“Kate McCahill is a blues traveler, singing for citizens of the world who have no public voice. She depicts beauty within despair, allowing us to hear a comforting melody in an unsettling breeze and see the gorgeous colors within a bruise. If a feeling of loneliness pervades her essays, so do feelings of wonder and pleasure. It’s simply impossible not to share her joyful and frequently bewildering sensations of travel.”
— Sascha Feinstein, author of Black Pearls
“Oh, what a stunning and gorgeous book this is, and one I can’t wait to gift my daughter when she’s ready. The story of a young woman’s year-long trip through the long and winding highways, foot-paths, city streets and dusty back roads of Central and South America, Patagonian Road reminded me of my own journeys and made me pine for the ones I never had. It also expanded my understanding of what the journey is – McCahill’s rich and vivid and complex tapestry of landscape, culture, geography, ecology, and economics, shows us, lyrically and with great tenderness, how the individual is part and parcel of a much larger whole, and how we can’t find ourselves without finding the world outside ourselves. I lived and breathed every place this book touched down and when I turned the last page my heart ached for the journey’s end.”
— Robin MacArthur author of Half Wild: Stories
“Elegantly written and beautifully observed, McCahill’s journey takes her across mountains and cities, into the reaches of culture and history, and into the self. Much of this is experienced from the seat of a bus, surrounded by a sea of humanity, both part of and an observer of the passing scene. A love affair is lost, new ways of being are found, and the adventurous McCahill turns herself not just not an intrepid traveler but into a fearless writer.

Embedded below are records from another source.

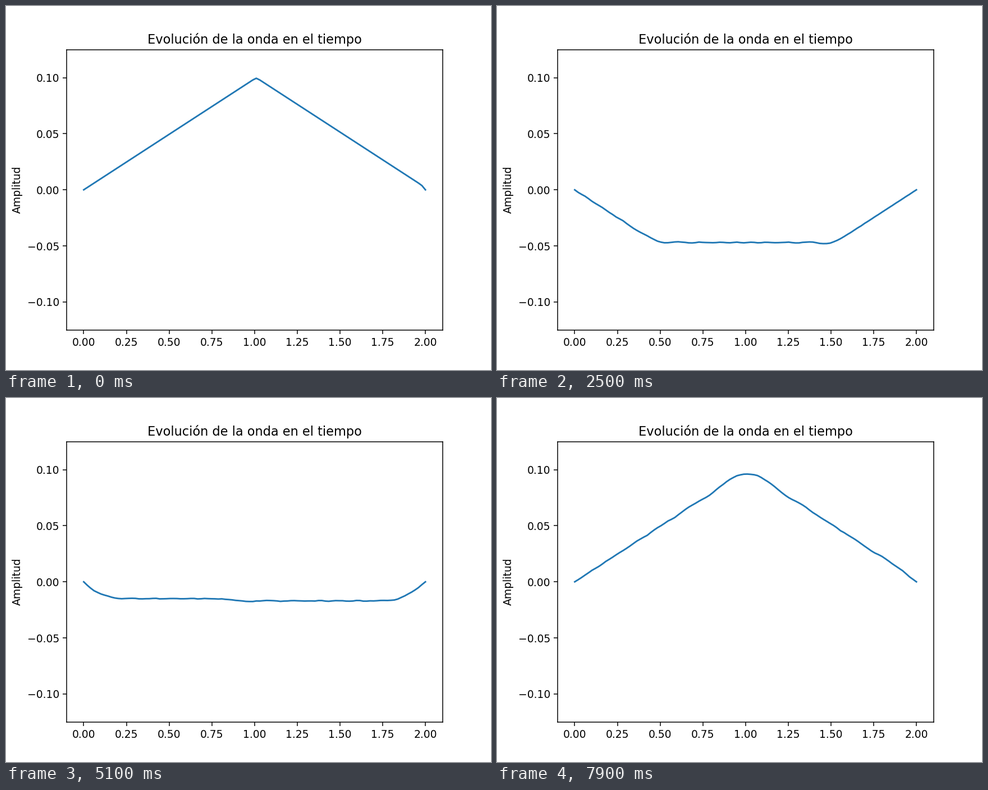
A matplotlib script for the animation above (8 s loop, 864 by 648 pixels).

```python
import numpy as np
import matplotlib.pyplot as plt
from matplotlib.animation import FuncAnimation

LENGTH, POINTS = 2.0, 100
SPEED, DT = 1.0, 0.01
HEIGHT = 0.1
FRAMES, INTERVAL, STEPS_PER_FRAME = 80, 100, 10

dx = LENGTH / POINTS
r2 = (SPEED * DT / dx) ** 2


def bend(u):
    """Second difference, zero at the fixed ends."""
    out = np.zeros_like(u)
    out[1:-1] = u[2:] - 2 * u[1:-1] + u[:-2]
    return out


def simulate():
    """Plucked string released from rest, explicit finite differences."""
    pos = np.arange(POINTS) * dx
    prev = HEIGHT * (1 - np.abs(2 * pos / LENGTH - 1))
    prev[0] = prev[-1] = 0
    cur = prev + 0.5 * r2 * bend(prev)
    shapes = [cur]
    for step in range(1, (FRAMES - 1) * STEPS_PER_FRAME + 1):
        prev, cur = cur, 2 * cur - prev + r2 * bend(cur)
        if step % STEPS_PER_FRAME == 0:
            shapes.append(cur)
    return shapes


shapes = simulate()
x = np.linspace(0, LENGTH, POINTS)

fig, ax = plt.subplots(figsize=(6.4, 4.8), dpi=135)
line, = ax.plot(x, shapes[0])
ax.set_ylim(-1.25 * HEIGHT, 1.25 * HEIGHT)
ax.set_title("Evolución de la onda en el tiempo")
ax.set_ylabel("Amplitud")


def update(i):
    line.set_ydata(shapes[i])
    return line,


anim = FuncAnimation(fig, update, frames=FRAMES, interval=INTERVAL,
                     repeat=True, repeat_delay=0)
plt.show()
```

By turns charming, scary, vivid, and reflective – this is a treat for the reader who need not buy a ticket but only open its pages to be transported.”
— Miriam Sagan, author of Black Rainbow and Searching for a Mustard Seed: One Young Widow’s Unconventional Story
“With her Lonely Planet guide in one hand and Paul Theroux in the other, Kate McCahill backpacks from Guatemala to Buenos Aires losing love and finding a whirlwind assortment of ex-pats, aid workers, travel junkies, and locals. Patagonian Road is a millennial’s adventure story, roughing it in the age of Skype and cell phones, through a Latin America still in recovery from decades of revolution, American meddling, and authoritarian